Data excerpts>

════

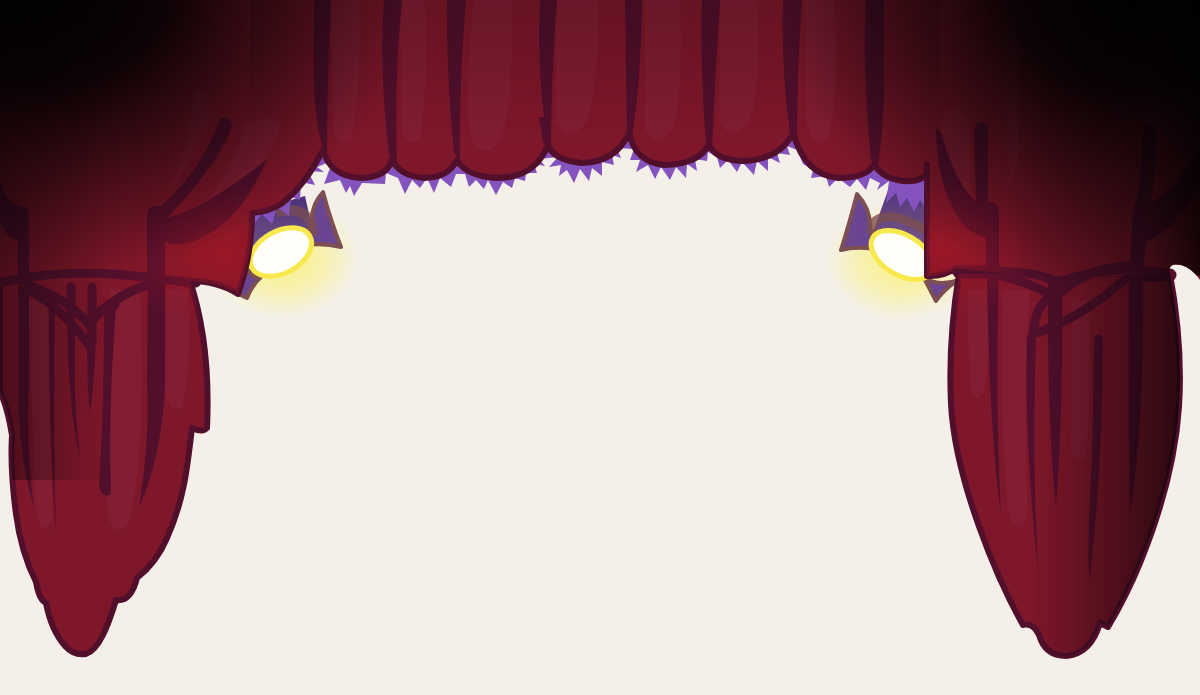
<!DOCTYPE html>
<html lang="en">
<head>
<meta charset="utf-8">
<title>Stage curtain</title>
<style>
:root{--paper:#f4f0e9;--velvet:#7f172a;--fold:#520f2c;--sheen:#862339;--fringe:#8553bd;--lamp:#6b4690;--lamp-edge:#7d4f50;--bulb:#f7e84e}
html,body{margin:0;height:100%;overflow:hidden;background:var(--paper)}
.stage{display:block;width:1200px;height:695px}
.velvet{fill:var(--velvet)}
.hem{fill:none;stroke:var(--fold);stroke-width:6;stroke-linejoin:round;stroke-linecap:round}
.fold{fill:var(--fold)}
.cord{fill:none;stroke:var(--fold);stroke-width:9;stroke-linecap:round;stroke-linejoin:round}
.sheen{fill:var(--sheen);opacity:.55}
.fringe{fill:var(--fringe)}
.housing{fill:var(--lamp);stroke:var(--lamp-edge);stroke-width:4;stroke-linejoin:round}
.bulb{fill:#fffef8;stroke:var(--bulb);stroke-width:5}
</style>
</head>
<body>
<svg class="stage" viewBox="0 0 1200 695" role="img" aria-label="Red stage curtain with two spotlights">
<defs>
<radialGradient id="glow"><stop offset="0" stop-color="#fbf27a" stop-opacity=".95"/><stop offset=".55" stop-color="#fbf27a" stop-opacity=".5"/><stop offset="1" stop-color="#fbf27a" stop-opacity="0"/></radialGradient>
<radialGradient id="cornerShade"><stop offset="0" stop-color="#000"/><stop offset=".35" stop-color="#000" stop-opacity=".9"/><stop offset=".7" stop-color="#000" stop-opacity=".42"/><stop offset="1" stop-color="#000" stop-opacity="0"/></radialGradient>
<radialGradient id="warm"><stop offset="0" stop-color="#b01824" stop-opacity=".55"/><stop offset="1" stop-color="#a01626" stop-opacity="0"/></radialGradient>
<linearGradient id="housingTone" x2="0" y2="1"><stop offset="0" stop-color="#4c3179"/><stop offset="1" stop-color="#7a5a86"/></linearGradient>
<linearGradient id="topShade" x2="0" y2="1"><stop offset="0" stop-color="#000" stop-opacity=".2"/><stop offset="1" stop-color="#000" stop-opacity="0"/></linearGradient>
<linearGradient id="leftShade"><stop offset="0" stop-color="#000" stop-opacity=".4"/><stop offset="1" stop-color="#000" stop-opacity="0"/></linearGradient>
<linearGradient id="rightShade"><stop offset="0" stop-color="#000" stop-opacity="0"/><stop offset=".75" stop-color="#000" stop-opacity=".45"/><stop offset="1" stop-color="#000" stop-opacity=".8"/></linearGradient>
<linearGradient id="rightTailShade"><stop offset="0" stop-color="#000" stop-opacity="0"/><stop offset="1" stop-color="#000" stop-opacity=".68"/></linearGradient>
<path id="valance" d="M300 0H940V172Q920 183 903 181Q884 179 874 165Q866 178 838 178Q805 175 793 133Q780 160 742 161Q715 160 709 144Q700 164 664 165Q635 162 629 133Q616 162 582 163Q553 160 548 145Q535 178 497 178Q465 176 457 160Q448 178 424 178Q400 176 392 160Q386 178 360 178Q330 176 323 150L300 190Z"/>
<path id="leftDrape" d="M0 0H314V110L323 150Q305 186 281 204Q268 212 252 213Q252 255 238 294Q218 281 190 281Q100 292 0 285Z"/>
<path id="rightDrape" d="M1200 0H884V150L927 165V276Q943 277 956 268Q1060 282 1170 274Q1167 262 1181 265Q1192 268 1200 280Z"/>
<path id="leftTail" d="M0 278H189Q211 342 207 428Q203 433 192 428C187 470 184 500 167 538Q157 562 137 578Q131 602 116 600C108 626 99 650 86 654Q74 656 65 646Q51 630 46 603Q39 600 36 582Q21 552 16 514Q10 470 12 435Q7 405 0 392Z"/>
<path id="rightTail" d="M959 274H1170Q1183 345 1179 407Q1174 480 1140 563Q1127 595 1108 627L1100 623Q1091 654 1066 656Q1045 656 1039 635Q1033 622 1023 625C997 579 955 480 951 404Q948 340 959 274Z"/>
<clipPath id="curtainClip"><use href="#valance"/><use href="#leftDrape"/><use href="#rightDrape"/><use href="#leftTail"/><use href="#rightTail"/></clipPath>
<clipPath id="leftTailClip"><use href="#leftTail"/></clipPath>
<clipPath id="rightTailClip"><use href="#rightTail"/></clipPath>
</defs>

<rect width="1200" height="695" fill="#f4f0e9"/>

<g id="spotlight-left">
<ellipse cx="282" cy="258" rx="78" ry="60" fill="url(#glow)"/>
<path d="M250 212L305 196L313 232L250 264L240 240Z" fill="url(#housingTone)"/>
<path class="housing" d="M323 192Q331 222 341 247Q325 243 306 245L312 222Q311 205 323 192ZM248 270Q255 280 262 276Q252 285 247 298L236 293Z"/>
<path d="M276 213Q300 205 311 222L313 236" fill="none" stroke="#7d4f50" stroke-width="10" opacity=".7"/>
<ellipse class="bulb" cx="281" cy="252" rx="33" ry="21" transform="rotate(-29 281 252)"/>
</g>
<g id="spotlight-right">
<ellipse cx="902" cy="260" rx="76" ry="60" fill="url(#glow)"/>
<path d="M891 182L934 180V252L873 232Z" fill="url(#housingTone)"/>
<path class="housing" d="M857 194Q849 225 841 250Q856 246 874 249L870 225Q870 208 857 194ZM924 278Q940 287 958 280Q943 290 936 301Z"/>
<path d="M871 234L874 222Q890 208 928 232" fill="none" stroke="#7d4f50" stroke-width="9" opacity=".8"/>
<ellipse class="bulb" cx="902" cy="255" rx="34" ry="20" transform="rotate(31 902 255)"/>
</g>

<g id="fringe" class="fringe">
<path d="M250 205L325 145L327 163L317 167L324 172L308 171L315 185L301 182L300 200L291 197L289 216L277 207L272 224L262 214L254 224Z"/>
<path d="M323 150L330 168L324 184L340 180L346 193L350 186L354 196L362 183L385 184L386 173L398 178L405 194L412 180L420 188L427 178L434 193L440 178L451 187L456 174L465 174L469 187L476 180L484 189L488 180L496 195L503 182L512 188L515 178L525 181L526 173L537 173L534 164L545 166L539 159L558 157L549 167L561 165L559 176L567 170L574 183L580 169L589 181L592 168L602 176L602 162L614 165L612 155L621 158L617 148L634 149L630 160L640 160L636 172L648 165L655 179L661 167L670 180L676 167L686 178L687 164L697 171L695 159L707 161L708 152L717 157L720 168L728 160L737 172L742 162L754 175L757 161L768 171L768 157L780 163L777 153L790 155L787 146L797 150L803 164L813 170L811 178L826 176L829 187L838 178L850 187L857 179L866 190L870 178L880 183L877 190L889 181L886 203L896 193L900 207L907 198L914 212L920 200L928 212V150L793 130L629 128Z"/>
</g>

<g id="valance-panels">
<use href="#valance" class="velvet"/>
<path class="sheen" d="M331 0H359Q362 90 351 139Q340 147 333 130ZM400 0H425Q428 90 420 139Q408 150 402 130ZM474 0H512Q514 90 502 138Q487 163 471 140Q463 100 474 0ZM556 0H598Q600 70 588 120Q570 146 556 122ZM645 0H680Q684 90 672 130Q655 150 645 128ZM720 0H757Q762 80 750 120Q733 144 719 122ZM806 0H834Q841 90 828 138Q812 150 806 120Z"/>
<path class="fold" d="M312 0H331Q327 80 327 154L321 145Q309 80 312 0ZM384 0H402Q394 80 397 165L389 155Q379 70 384 0ZM447 0H466Q459 80 460 162L454 152Q446 70 447 0ZM540 0H557Q551 80 551 149L543 142L539 117H544Q537 60 540 0ZM625 0H642Q641 80 632 137L627 131ZM702 0H720Q715 75 712 150L706 142Q700 70 702 0ZM783 0H802Q797 70 797 140L790 133Q781 70 783 0ZM866 0H884Q888 90 878 168L871 160Q862 70 866 0Z"/>
<path class="hem" d="M323 150Q330 176 360 178Q386 178 392 160Q400 176 424 178Q448 178 457 160Q465 176 497 178Q535 178 548 145Q553 160 582 163Q616 162 629 133Q635 162 664 165Q700 164 709 144Q715 160 742 161Q780 160 793 133Q805 175 838 178Q866 178 874 165Q884 179 903 181Q920 183 930 172"/>
</g>

<g id="drape-left">
<use href="#leftTail" class="velvet"/>
<g clip-path="url(#leftTailClip)">
<path class="sheen" d="M110 290H140Q147 440 130 520Q119 540 109 520Q98 420 110 290ZM166 290H188Q192 360 183 405Q172 420 165 390ZM28 300H48Q50 450 53 520Q42 540 36 510Z"/>
<path class="fold" d="M18 280H29V380Q26 450 34 508Q17 450 19 390ZM49 304H55Q53 430 56 535Q48 420 49 304ZM67 285H75V360Q74 410 80 458Q66 400 67 285ZM89 285H95Q98 360 90 412Q85 370 89 285ZM104 308Q111 302 116 308Q108 410 111 494Q103 500 99 486Q104 410 104 308ZM148 270H165V388Q161 460 139 507Q150 440 147 384Z"/>
</g>
<use href="#leftTail" class="hem"/>
<use href="#leftDrape" class="velvet"/>
<path class="sheen" d="M245 126Q275 110 280 128Q270 166 222 210Q190 238 176 236Q226 190 245 126ZM194 90Q214 90 207 130Q190 165 170 190Q192 140 194 90Z"/>
<path class="fold" d="M220 119Q230 114 232 126Q220 162 167 218Q207 208 267 159Q240 224 192 242Q175 247 165 241V290H147V214Q149 204 161 206Q202 170 220 119ZM0 180Q6 205 25 207Q29 208 29 216V285H18V240Q8 240 0 222Z"/>
<path class="hem" d="M323 150Q305 186 281 204Q268 212 252 213Q252 255 238 294Q218 281 190 281"/>
<path class="cord" d="M-2 283Q70 266 160 279L196 283M28 285Q70 300 88 324Q115 292 162 281M28 289Q66 312 88 344M92 322Q98 310 115 305M71 287V310M92 287V342"/>
</g>

<g id="drape-right">
<use href="#rightTail" class="velvet"/>
<g clip-path="url(#rightTailClip)">
<path class="sheen" d="M1003 290H1030Q1022 420 1028 515Q1017 540 1008 510Q998 400 1003 290ZM1072 300H1088Q1094 380 1086 455Q1076 470 1071 450ZM967 290H986Q991 350 985 390Q976 407 970 385Z"/>
<path class="fold" d="M987 270H999Q995 400 1001 514Q989 430 987 270ZM1027 335H1036Q1032 460 1038 570Q1024 440 1027 335ZM1048 280H1062Q1063 420 1056 506Q1047 420 1048 280ZM1094 338Q1099 330 1103 338Q1103 460 1090 579Q1086 560 1092 460ZM1129 270H1143Q1145 420 1130 514Q1128 400 1129 270Z"/>
</g>
<use href="#rightTail" class="hem"/>
<use href="#rightDrape" class="velvet"/>
<path class="sheen" d="M940 128Q946 100 960 108Q972 120 970 160Q969 195 977 222Q950 190 940 128ZM1002 20H1018V160L1010 185Z"/>
<path class="fold" d="M936 128L941 132Q954 181 976 202L974 128Q980 116 988 126V203Q998 200 999 213V270H986V237Q964 234 950 203Q936 170 936 128ZM1143 130Q1150 115 1156 130Q1158 170 1150 203Q1176 190 1200 148V184Q1176 230 1146 242L1143 275H1129L1133 209Q1140 200 1143 130Z"/>
<path class="hem" d="M927 165V276Q943 277 956 268"/>
<path class="cord" d="M956 271Q1040 269 1057 283Q1110 262 1170 274M990 273Q1030 282 1053 296Q1036 302 1033 334Q1080 320 1131 274M1057 296Q1088 266 1131 266" stroke-width="10"/>
<path d="M959 272H998M1140 275H1170" fill="none" stroke="#520f2c" stroke-width="13" stroke-linecap="round"/>
</g>

<g id="stage-shadow" clip-path="url(#curtainClip)">
<ellipse cx="225" cy="255" rx="110" ry="75" fill="url(#warm)"/>
<ellipse cx="945" cy="250" rx="95" ry="70" fill="url(#warm)"/>
<rect x="250" width="690" height="150" fill="url(#topShade)"/>
<ellipse cx="40" cy="-20" rx="370" ry="300" fill="url(#cornerShade)"/>
<ellipse cx="1130" cy="-20" rx="350" ry="310" fill="url(#cornerShade)"/>
<rect y="0" width="110" height="480" fill="url(#leftShade)"/>
<rect x="1010" width="190" height="276" fill="url(#rightShade)"/>
<rect x="1030" y="276" width="155" height="390" fill="url(#rightTailShade)"/>
</g>
</svg>
</body>
</html>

════

Work task>
What belongs in the answer is each line of the data that has the word "rightTailShade".

Answer to this problem>
<linearGradient id="rightTailShade"><stop offset="0" stop-color="#000" stop-opacity="0"/><stop offset="1" stop-color="#000" stop-opacity=".68"/></linearGradient>
<rect x="1030" y="276" width="155" height="390" fill="url(#rightTailShade)"/>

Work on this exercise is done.